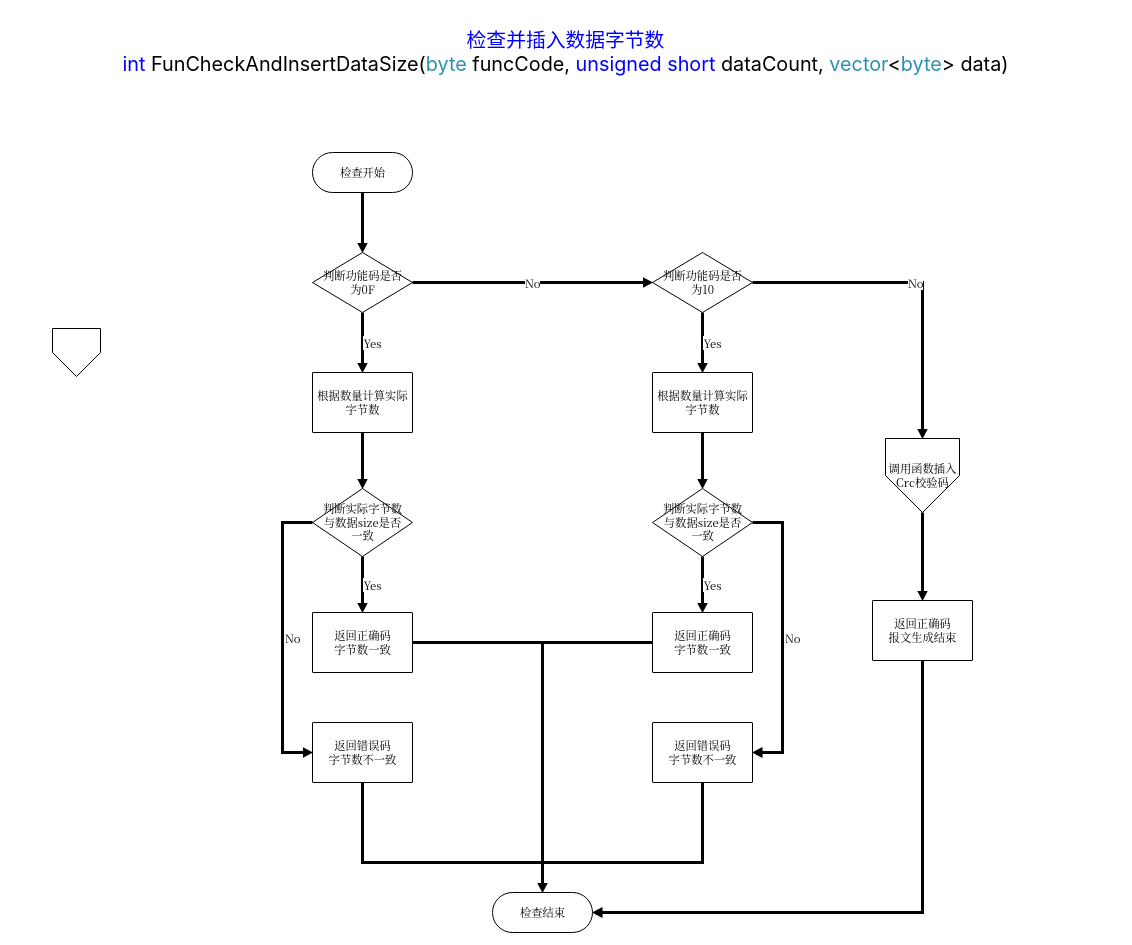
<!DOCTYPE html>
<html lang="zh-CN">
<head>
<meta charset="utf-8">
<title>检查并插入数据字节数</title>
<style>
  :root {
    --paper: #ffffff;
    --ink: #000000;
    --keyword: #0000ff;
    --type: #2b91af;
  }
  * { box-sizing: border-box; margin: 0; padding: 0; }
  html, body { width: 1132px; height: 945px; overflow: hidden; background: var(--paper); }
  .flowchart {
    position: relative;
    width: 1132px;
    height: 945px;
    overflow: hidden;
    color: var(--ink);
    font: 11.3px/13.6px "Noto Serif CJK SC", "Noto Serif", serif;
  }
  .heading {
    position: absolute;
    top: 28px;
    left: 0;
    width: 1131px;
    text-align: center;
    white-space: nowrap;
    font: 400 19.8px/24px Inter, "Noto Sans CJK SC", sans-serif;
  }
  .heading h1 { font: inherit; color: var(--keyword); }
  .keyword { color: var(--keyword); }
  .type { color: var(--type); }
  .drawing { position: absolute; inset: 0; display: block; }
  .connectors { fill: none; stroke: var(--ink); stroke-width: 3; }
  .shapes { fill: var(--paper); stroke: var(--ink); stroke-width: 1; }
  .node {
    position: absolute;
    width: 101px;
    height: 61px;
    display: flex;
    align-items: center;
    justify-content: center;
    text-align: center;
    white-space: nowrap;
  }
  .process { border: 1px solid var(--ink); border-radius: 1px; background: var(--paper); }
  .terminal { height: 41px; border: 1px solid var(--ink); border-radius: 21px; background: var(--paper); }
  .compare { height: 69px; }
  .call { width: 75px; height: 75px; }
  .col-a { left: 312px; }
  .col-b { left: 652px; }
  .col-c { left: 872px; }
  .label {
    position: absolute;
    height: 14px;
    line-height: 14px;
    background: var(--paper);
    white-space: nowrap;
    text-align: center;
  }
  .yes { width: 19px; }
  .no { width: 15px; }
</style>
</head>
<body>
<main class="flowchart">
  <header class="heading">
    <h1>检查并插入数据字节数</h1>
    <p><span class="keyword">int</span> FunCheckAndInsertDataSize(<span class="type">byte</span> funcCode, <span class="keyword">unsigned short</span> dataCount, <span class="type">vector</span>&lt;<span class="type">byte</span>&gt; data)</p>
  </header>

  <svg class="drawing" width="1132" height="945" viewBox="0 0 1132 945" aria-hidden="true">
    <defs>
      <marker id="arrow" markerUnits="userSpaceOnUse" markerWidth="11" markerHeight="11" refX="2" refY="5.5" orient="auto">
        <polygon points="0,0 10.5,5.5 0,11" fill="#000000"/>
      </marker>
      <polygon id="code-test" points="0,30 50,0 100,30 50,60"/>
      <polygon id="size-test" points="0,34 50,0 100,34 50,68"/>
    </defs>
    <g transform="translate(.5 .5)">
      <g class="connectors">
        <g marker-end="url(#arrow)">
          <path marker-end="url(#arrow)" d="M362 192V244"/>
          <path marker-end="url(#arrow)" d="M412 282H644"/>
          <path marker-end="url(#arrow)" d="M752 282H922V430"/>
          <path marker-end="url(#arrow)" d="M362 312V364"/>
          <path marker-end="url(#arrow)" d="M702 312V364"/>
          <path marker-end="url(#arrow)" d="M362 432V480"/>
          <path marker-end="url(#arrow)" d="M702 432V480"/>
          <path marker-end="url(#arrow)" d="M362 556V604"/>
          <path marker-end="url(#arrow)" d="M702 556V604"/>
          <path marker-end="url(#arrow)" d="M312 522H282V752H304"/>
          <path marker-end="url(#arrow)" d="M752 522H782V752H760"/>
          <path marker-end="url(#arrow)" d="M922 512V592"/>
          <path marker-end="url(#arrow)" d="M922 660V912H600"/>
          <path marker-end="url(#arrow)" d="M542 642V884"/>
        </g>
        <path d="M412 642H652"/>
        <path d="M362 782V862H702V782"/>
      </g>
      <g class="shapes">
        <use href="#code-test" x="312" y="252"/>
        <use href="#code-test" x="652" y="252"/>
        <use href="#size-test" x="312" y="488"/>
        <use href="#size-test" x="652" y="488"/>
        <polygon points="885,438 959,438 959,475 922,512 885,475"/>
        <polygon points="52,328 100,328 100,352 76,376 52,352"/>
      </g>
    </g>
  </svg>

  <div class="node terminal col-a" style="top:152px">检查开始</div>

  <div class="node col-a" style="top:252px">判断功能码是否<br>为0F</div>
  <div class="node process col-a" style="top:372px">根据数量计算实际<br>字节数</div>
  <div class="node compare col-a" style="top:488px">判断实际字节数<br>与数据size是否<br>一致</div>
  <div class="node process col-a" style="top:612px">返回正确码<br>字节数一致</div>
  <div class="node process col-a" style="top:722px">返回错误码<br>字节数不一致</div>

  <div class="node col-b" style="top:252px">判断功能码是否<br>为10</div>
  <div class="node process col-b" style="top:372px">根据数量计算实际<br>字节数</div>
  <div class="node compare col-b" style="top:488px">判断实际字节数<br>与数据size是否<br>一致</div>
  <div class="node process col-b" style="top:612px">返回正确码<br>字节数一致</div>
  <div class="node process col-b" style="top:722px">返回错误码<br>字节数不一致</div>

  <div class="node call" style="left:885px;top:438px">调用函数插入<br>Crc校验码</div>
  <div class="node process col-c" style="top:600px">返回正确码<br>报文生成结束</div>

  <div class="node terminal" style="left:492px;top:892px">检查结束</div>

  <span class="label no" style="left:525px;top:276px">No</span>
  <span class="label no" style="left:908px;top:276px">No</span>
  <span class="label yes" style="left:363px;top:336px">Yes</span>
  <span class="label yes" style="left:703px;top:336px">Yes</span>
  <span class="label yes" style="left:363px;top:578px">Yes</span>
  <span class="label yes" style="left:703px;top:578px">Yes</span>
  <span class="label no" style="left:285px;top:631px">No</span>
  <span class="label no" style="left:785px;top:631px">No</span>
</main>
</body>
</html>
○ ○ ○ ○ ○ ○ ○
• WORK ITEM: Look for the word "test". Copy out every line of the data that has it.

• RESULT OF THIS EXERCISE:
      <polygon id="code-test" points="0,30 50,0 100,30 50,60"/>
      <polygon id="size-test" points="0,34 50,0 100,34 50,68"/>
        <use href="#code-test" x="312" y="252"/>
        <use href="#code-test" x="652" y="252"/>
        <use href="#size-test" x="312" y="488"/>
        <use href="#size-test" x="652" y="488"/>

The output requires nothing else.